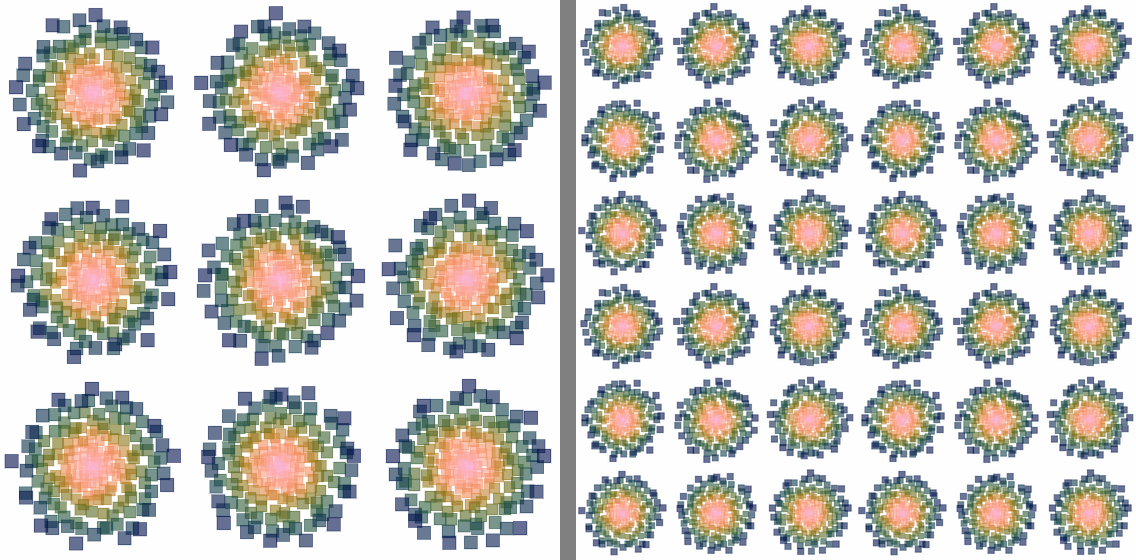
Left, the tile; right, the same tile 2 across and 2 down.
Write a WebGL 1 fragment shader that draws this pattern.

```glsl
precision highp float;
// Three by three bursts of translucent outlined squares on white.
// Each burst is a golden-angle spiral whose radius grows linearly; squares
// grow outward, turn from pink to navy, and are jittered per burst.

uniform vec2 u_resolution;

#define REPEATS 3.0
#define SQUARES 200
#define BURST_RADIUS 0.140
#define JITTER_INNER 0.004
#define JITTER_OUTER 0.010
#define SIZE_INNER 0.0135
#define SIZE_OUTER 0.0243
#define FILL_ALPHA 0.61
#define LINE_ALPHA 0.33
#define LINE_WIDTH 0.0015
#define GOLDEN_ANGLE 2.39996
#define PAPER vec3(0.995)

float hash(vec2 p) {
  return fract(sin(dot(p, vec2(127.1, 311.7))) * 43758.5453);
}

float ramp(float a, float b, float x) {
  return clamp((x - a) / (b - a), 0.0, 1.0);
}

// From pink at the centre (0) through salmon, ochre, olive, green and teal
// to navy at the rim (1).
vec3 palette(float t) {
  vec3 c = mix(vec3(0.98, 0.74, 0.96), vec3(0.99, 0.65, 0.58), ramp(0.0, 0.20, t));
  c = mix(c, vec3(0.95, 0.56, 0.36), ramp(0.20, 0.35, t));
  c = mix(c, vec3(0.72, 0.51, 0.14), ramp(0.35, 0.46, t));
  c = mix(c, vec3(0.45, 0.44, 0.10), ramp(0.46, 0.57, t));
  c = mix(c, vec3(0.20, 0.38, 0.23), ramp(0.57, 0.72, t));
  c = mix(c, vec3(0.07, 0.26, 0.30), ramp(0.72, 0.84, t));
  return mix(c, vec3(0.02, 0.08, 0.31), ramp(0.84, 0.97, t));
}

// Signed distance to a square of the given half side.
float squareDistance(vec2 p, float halfSide) {
  vec2 d = abs(p) - halfSide;
  return max(d.x, d.y);
}

void main() {
  vec2 uv = gl_FragCoord.xy / u_resolution;
  float pixel = 1.0 / min(u_resolution.x, u_resolution.y);

  // Equal cells; every burst stays inside its own, so opposite edges join.
  vec2 cell = mod(floor(uv * REPEATS), REPEATS);
  vec2 p = (fract(uv * REPEATS) - 0.5) / REPEATS;
  float seed = dot(cell, vec2(3.0, 1.0)) + 1.0;

  vec3 color = PAPER;
  for (int i = 0; i < SQUARES; i++) {
    float n = float(i);
    float t = (n + 0.5) / float(SQUARES);

    // Spiral position with a random shift that widens outward.
    float angle = n * GOLDEN_ANGLE;
    vec2 shift = vec2(hash(vec2(n, seed)), hash(vec2(n + 0.37, seed + 17.0))) * 2.0 - 1.0;
    vec2 center = BURST_RADIUS * t * vec2(cos(angle), sin(angle));
    center += mix(JITTER_INNER, JITTER_OUTER, t) * shift;

    float d = squareDistance(p - center, 0.5 * mix(SIZE_INNER, SIZE_OUTER, t));
    if (d < LINE_WIDTH + pixel) {
      // Translucent fill with a denser outline.
      float fill = 1.0 - smoothstep(-0.5 * pixel, 0.5 * pixel, d);
      float line = clamp((0.5 * LINE_WIDTH - abs(d)) / pixel + 0.5, 0.0, 1.0);
      color = mix(color, palette(t), FILL_ALPHA * fill + LINE_ALPHA * line);
    }
  }
  gl_FragColor = vec4(color, 1.0);
}
```
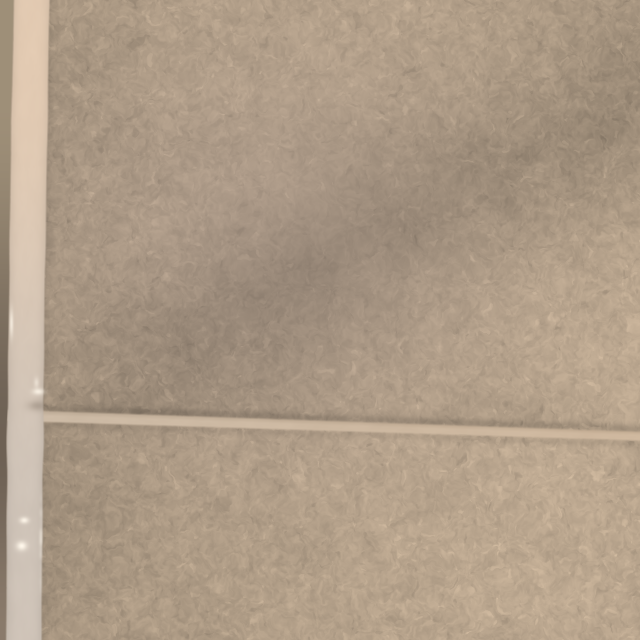
Reproduce this texture procedurally as a WebGL 2 fragment shader.

```glsl
#version 300 es
precision highp float;
// Beige stone floor tiles with a glossy upright grout joint and a thin level one.
uniform vec2 u_resolution;
out vec4 fragColor;

float hash(vec2 p) {
    vec3 q = fract(vec3(p.xyx) * 0.1031);
    q += dot(q, q.yzx + 33.33);
    return fract((q.x + q.y) * q.z);
}

float noise(vec2 p) {
    vec2 i = floor(p), f = fract(p);
    f = f * f * (3.0 - 2.0 * f);
    return mix(mix(hash(i), hash(i + vec2(1, 0)), f.x),
               mix(hash(i + vec2(0, 1)), hash(i + vec2(1, 1)), f.x), f.y);
}

// Signed fractal noise, roughly -0.5 to 0.5
float fbm(vec2 p) {
    float sum = 0.0, amp = 0.5;
    for (int i = 0; i < 4; i++) {
        sum += amp * (noise(p) - 0.5);
        p = mat2(1.6, 1.2, -1.2, 1.6) * p + 7.3;
        amp *= 0.6;
    }
    return sum;
}

// Soft elliptical spot
float glow(vec2 p, vec2 center, vec2 radius) {
    vec2 d = (p - center) / radius;
    return exp(-dot(d, d));
}

float band(float x, float lo, float hi, float soft) {
    return smoothstep(lo - soft, lo + soft, x) * (1.0 - smoothstep(hi - soft, hi + soft, x));
}

// Stone colour: broad light and shade, then fine mottling
vec3 stone(vec2 p, float jointY) {
    float ridge = p.y - (0.30 + 0.56 * p.x);
    float shade = 0.675;
    shade -= 0.070 * exp(-ridge * ridge / 0.016) * smoothstep(0.0, 0.45, p.x);
    shade += 0.030 * glow(p, vec2(0.50, 0.98), vec2(0.32, 0.22));
    shade += 0.065 * glow(p, vec2(1.0, 0.46), vec2(0.28, 0.20));
    shade -= 0.035 * glow(p, vec2(0.20, 0.43), vec2(0.24, 0.15));
    shade -= 0.025 * glow(p, vec2(0.12, 0.92), vec2(0.14, 0.25));

    // Lower tile brightens toward the right
    float lower = 0.672 + 0.060 * smoothstep(0.1, 0.9, p.x)
                - 0.035 * glow(p, vec2(0.10, 0.20), vec2(0.12, 0.22));
    shade = mix(lower, shade, smoothstep(-0.006, 0.006, p.y - jointY));

    vec2 warp = vec2(fbm(p * 30.0), fbm(p * 30.0 + 19.0));
    float blur = 1.0 - 0.45 * glow(p, vec2(0.50, 0.65), vec2(0.25));
    shade += 0.050 * fbm(p * 14.0);
    shade += 0.100 * fbm(p * 75.0 + warp * 2.5) * blur;
    shade += 0.050 * (noise(p * vec2(230.0, 200.0) + warp * 5.0) - 0.5) * blur;

    // Sparse dark pits and pale flecks
    float fleck = noise(p * 95.0 + warp * 3.0 + 41.0);
    shade -= 0.045 * smoothstep(0.78, 0.98, fleck) * blur;
    shade += 0.050 * smoothstep(0.20, 0.03, fleck) * blur;
    vec3 tint = vec3(1.0, 0.892, 0.765);
    tint.b += 0.025 * glow(p, vec2(0.42, 0.62), vec2(0.35, 0.3));
    return shade * tint;
}

void main() {
    vec2 p = gl_FragCoord.xy / u_resolution;
    float soft = max(0.0018, 0.7 / u_resolution.y);
    float jointY = 0.3515 - 0.033 * p.x;
    vec3 color = stone(p, jointY);

    // Edges of the upright joint, leaning slightly to the right
    float wobble = 0.002 * (noise(vec2(3.0, p.y * 16.0)) - 0.5);
    float left = 0.0098 + 0.002 * p.y + 0.0095 * p.y * p.y + wobble;
    float right = 0.0650 + 0.007 * p.y + 0.006 * p.y * p.y - wobble;

    // Thin level joint with shadow along its upper side
    float d = p.y - jointY;
    float halfWidth = 0.0085 - 0.0018 * p.x;
    color *= 1.0 - 0.13 * exp(-pow((d - 0.012) / 0.007, 2.0));
    color *= 1.0 - 0.06 * exp(-pow((d + 0.013) / 0.006, 2.0));
    vec3 levelGrout = mix(vec3(0.80, 0.73, 0.65), vec3(0.81, 0.72, 0.62), p.x);
    levelGrout += 0.03 * fbm(p * vec2(25.0, 60.0)) - 0.05 * smoothstep(0.0, 0.008, d);
    color = mix(color, levelGrout, band(d, -halfWidth, halfWidth, soft * 1.3));

    // Tile rim beside the upright joint and the dim sliver at far left
    color *= 1.0 - 0.09 * exp(-max(p.x - right, 0.0) / 0.007) * smoothstep(0.008, 0.016, abs(d));
    vec3 sliver = mix(vec3(0.43, 0.38, 0.33), vec3(0.62, 0.56, 0.47), smoothstep(0.3, 0.85, p.y));
    sliver = mix(sliver, vec3(0.54, 0.48, 0.42), smoothstep(0.3, 0.0, p.y));
    color = mix(color, sliver, 1.0 - smoothstep(left - soft, left + soft, p.x));

    // Upright grout: warm above, cooler below
    vec3 grout = mix(vec3(0.81, 0.765, 0.72), vec3(0.89, 0.795, 0.70), smoothstep(0.15, 0.95, p.y));
    float across = (p.x - left) / (right - left);
    grout *= 1.0 - 0.07 * pow(abs(across * 2.0 - 1.0), 4.0);
    grout += 0.02 * fbm(p * vec2(60.0, 25.0));
    grout -= 0.13 * glow(p, vec2(0.058, 0.366), vec2(0.014, 0.008));
    color = mix(color, grout, band(p.x, left, right, soft * 1.2));

    // Wet glints on the upright joint
    float glint = 0.8 * glow(p, vec2(0.060, 0.388), vec2(0.009, 0.005));
    glint += 0.5 * glow(p, vec2(0.057, 0.402), vec2(0.004, 0.008));
    glint += 0.9 * glow(p, vec2(0.038, 0.187), vec2(0.007, 0.005));
    glint += glow(p, vec2(0.034, 0.147), vec2(0.008, 0.007));
    glint += 0.7 * glow(p, vec2(0.018, 0.495), vec2(0.003, 0.022));
    glint += 0.6 * glow(p, vec2(0.064, 0.145), vec2(0.003, 0.055)) * noise(vec2(1.0, p.y * 90.0));
    color = mix(color, vec3(1.0, 0.97, 0.92), clamp(glint, 0.0, 1.0));
    fragColor = vec4(color, 1.0);
}
```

Task to complete: Only lines with the word "hash" count here; copy every one from the records.

Solution to this problem:
float hash(vec2 p) {
    vec2 shift = vec2(hash(vec2(n, seed)), hash(vec2(n + 0.37, seed + 17.0))) * 2.0 - 1.0;
float hash(vec2 p) {
    return mix(mix(hash(i), hash(i + vec2(1, 0)), f.x),
               mix(hash(i + vec2(0, 1)), hash(i + vec2(1, 1)), f.x), f.y);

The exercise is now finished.